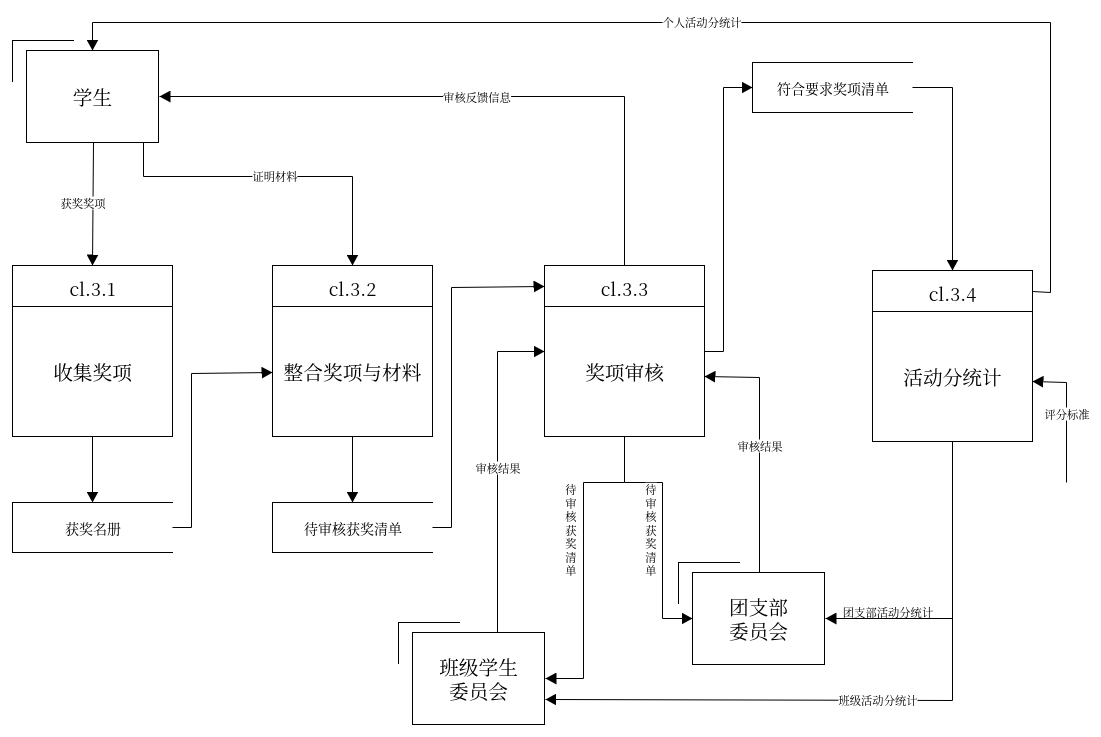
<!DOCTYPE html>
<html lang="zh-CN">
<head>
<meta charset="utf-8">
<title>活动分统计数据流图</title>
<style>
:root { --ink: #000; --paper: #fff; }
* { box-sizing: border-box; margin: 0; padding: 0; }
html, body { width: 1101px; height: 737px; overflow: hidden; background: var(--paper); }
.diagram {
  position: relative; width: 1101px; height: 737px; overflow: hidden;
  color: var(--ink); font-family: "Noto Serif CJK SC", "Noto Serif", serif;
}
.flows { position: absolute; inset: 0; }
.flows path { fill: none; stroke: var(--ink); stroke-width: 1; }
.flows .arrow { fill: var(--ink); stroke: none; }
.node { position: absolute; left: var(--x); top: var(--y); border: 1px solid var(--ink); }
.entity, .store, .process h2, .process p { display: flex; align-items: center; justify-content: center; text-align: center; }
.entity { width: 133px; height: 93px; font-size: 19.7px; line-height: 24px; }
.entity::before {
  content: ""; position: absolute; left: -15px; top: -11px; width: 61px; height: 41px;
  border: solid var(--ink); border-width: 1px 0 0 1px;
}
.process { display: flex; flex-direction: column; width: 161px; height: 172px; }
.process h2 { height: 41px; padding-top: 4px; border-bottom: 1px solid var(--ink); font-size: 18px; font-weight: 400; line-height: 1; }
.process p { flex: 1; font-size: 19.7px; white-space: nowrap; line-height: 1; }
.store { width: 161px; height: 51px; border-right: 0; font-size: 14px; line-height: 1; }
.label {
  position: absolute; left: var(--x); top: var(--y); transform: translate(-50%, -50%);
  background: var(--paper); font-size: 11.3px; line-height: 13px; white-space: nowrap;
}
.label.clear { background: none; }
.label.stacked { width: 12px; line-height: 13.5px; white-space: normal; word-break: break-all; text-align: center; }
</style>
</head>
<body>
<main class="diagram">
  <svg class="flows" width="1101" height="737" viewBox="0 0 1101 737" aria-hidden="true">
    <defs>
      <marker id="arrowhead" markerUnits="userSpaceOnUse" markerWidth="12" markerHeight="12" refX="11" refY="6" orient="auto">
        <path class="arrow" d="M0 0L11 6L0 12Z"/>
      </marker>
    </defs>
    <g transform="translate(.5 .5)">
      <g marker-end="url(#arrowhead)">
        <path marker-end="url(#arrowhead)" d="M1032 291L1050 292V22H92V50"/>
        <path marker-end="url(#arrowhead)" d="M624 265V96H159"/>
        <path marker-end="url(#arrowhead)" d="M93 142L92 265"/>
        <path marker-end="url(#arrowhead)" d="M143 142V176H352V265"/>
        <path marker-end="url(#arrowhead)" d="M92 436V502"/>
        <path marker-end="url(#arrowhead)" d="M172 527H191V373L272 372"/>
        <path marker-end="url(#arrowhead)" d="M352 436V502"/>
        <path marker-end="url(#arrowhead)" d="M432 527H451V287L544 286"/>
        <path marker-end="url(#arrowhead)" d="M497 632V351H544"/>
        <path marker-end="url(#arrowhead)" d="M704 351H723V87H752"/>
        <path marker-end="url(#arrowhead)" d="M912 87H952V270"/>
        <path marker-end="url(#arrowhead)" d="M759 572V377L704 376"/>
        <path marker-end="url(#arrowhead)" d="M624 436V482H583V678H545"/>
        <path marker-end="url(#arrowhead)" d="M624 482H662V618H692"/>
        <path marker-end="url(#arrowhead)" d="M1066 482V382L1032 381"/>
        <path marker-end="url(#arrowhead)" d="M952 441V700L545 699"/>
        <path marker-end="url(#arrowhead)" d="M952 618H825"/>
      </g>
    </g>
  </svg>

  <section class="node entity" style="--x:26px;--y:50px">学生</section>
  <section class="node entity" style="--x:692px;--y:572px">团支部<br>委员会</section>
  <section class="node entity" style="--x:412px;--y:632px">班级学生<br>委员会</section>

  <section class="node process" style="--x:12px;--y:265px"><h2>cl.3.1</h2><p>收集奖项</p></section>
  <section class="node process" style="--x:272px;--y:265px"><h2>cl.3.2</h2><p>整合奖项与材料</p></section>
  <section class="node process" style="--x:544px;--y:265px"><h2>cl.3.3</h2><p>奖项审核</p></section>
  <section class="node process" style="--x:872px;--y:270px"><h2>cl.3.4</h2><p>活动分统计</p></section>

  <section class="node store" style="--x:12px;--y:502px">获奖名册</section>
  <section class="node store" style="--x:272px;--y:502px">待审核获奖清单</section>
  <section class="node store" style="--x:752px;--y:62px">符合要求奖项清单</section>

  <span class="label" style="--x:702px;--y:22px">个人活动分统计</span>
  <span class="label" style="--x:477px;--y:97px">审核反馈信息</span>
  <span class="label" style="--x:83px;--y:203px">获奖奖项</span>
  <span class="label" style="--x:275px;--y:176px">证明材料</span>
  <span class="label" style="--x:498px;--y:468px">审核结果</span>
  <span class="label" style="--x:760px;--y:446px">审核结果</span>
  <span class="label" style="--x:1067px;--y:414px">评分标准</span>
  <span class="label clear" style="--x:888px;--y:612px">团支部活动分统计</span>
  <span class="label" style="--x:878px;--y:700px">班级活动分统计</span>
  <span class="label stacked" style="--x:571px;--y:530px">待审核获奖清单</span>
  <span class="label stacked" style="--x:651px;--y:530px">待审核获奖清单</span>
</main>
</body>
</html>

--

Problem to solve - Report each line of the listing above that uses the word "background".

Reply to the task -
html, body { width: 1101px; height: 737px; overflow: hidden; background: var(--paper); }
  background: var(--paper); font-size: 11.3px; line-height: 13px; white-space: nowrap;
.label.clear { background: none; }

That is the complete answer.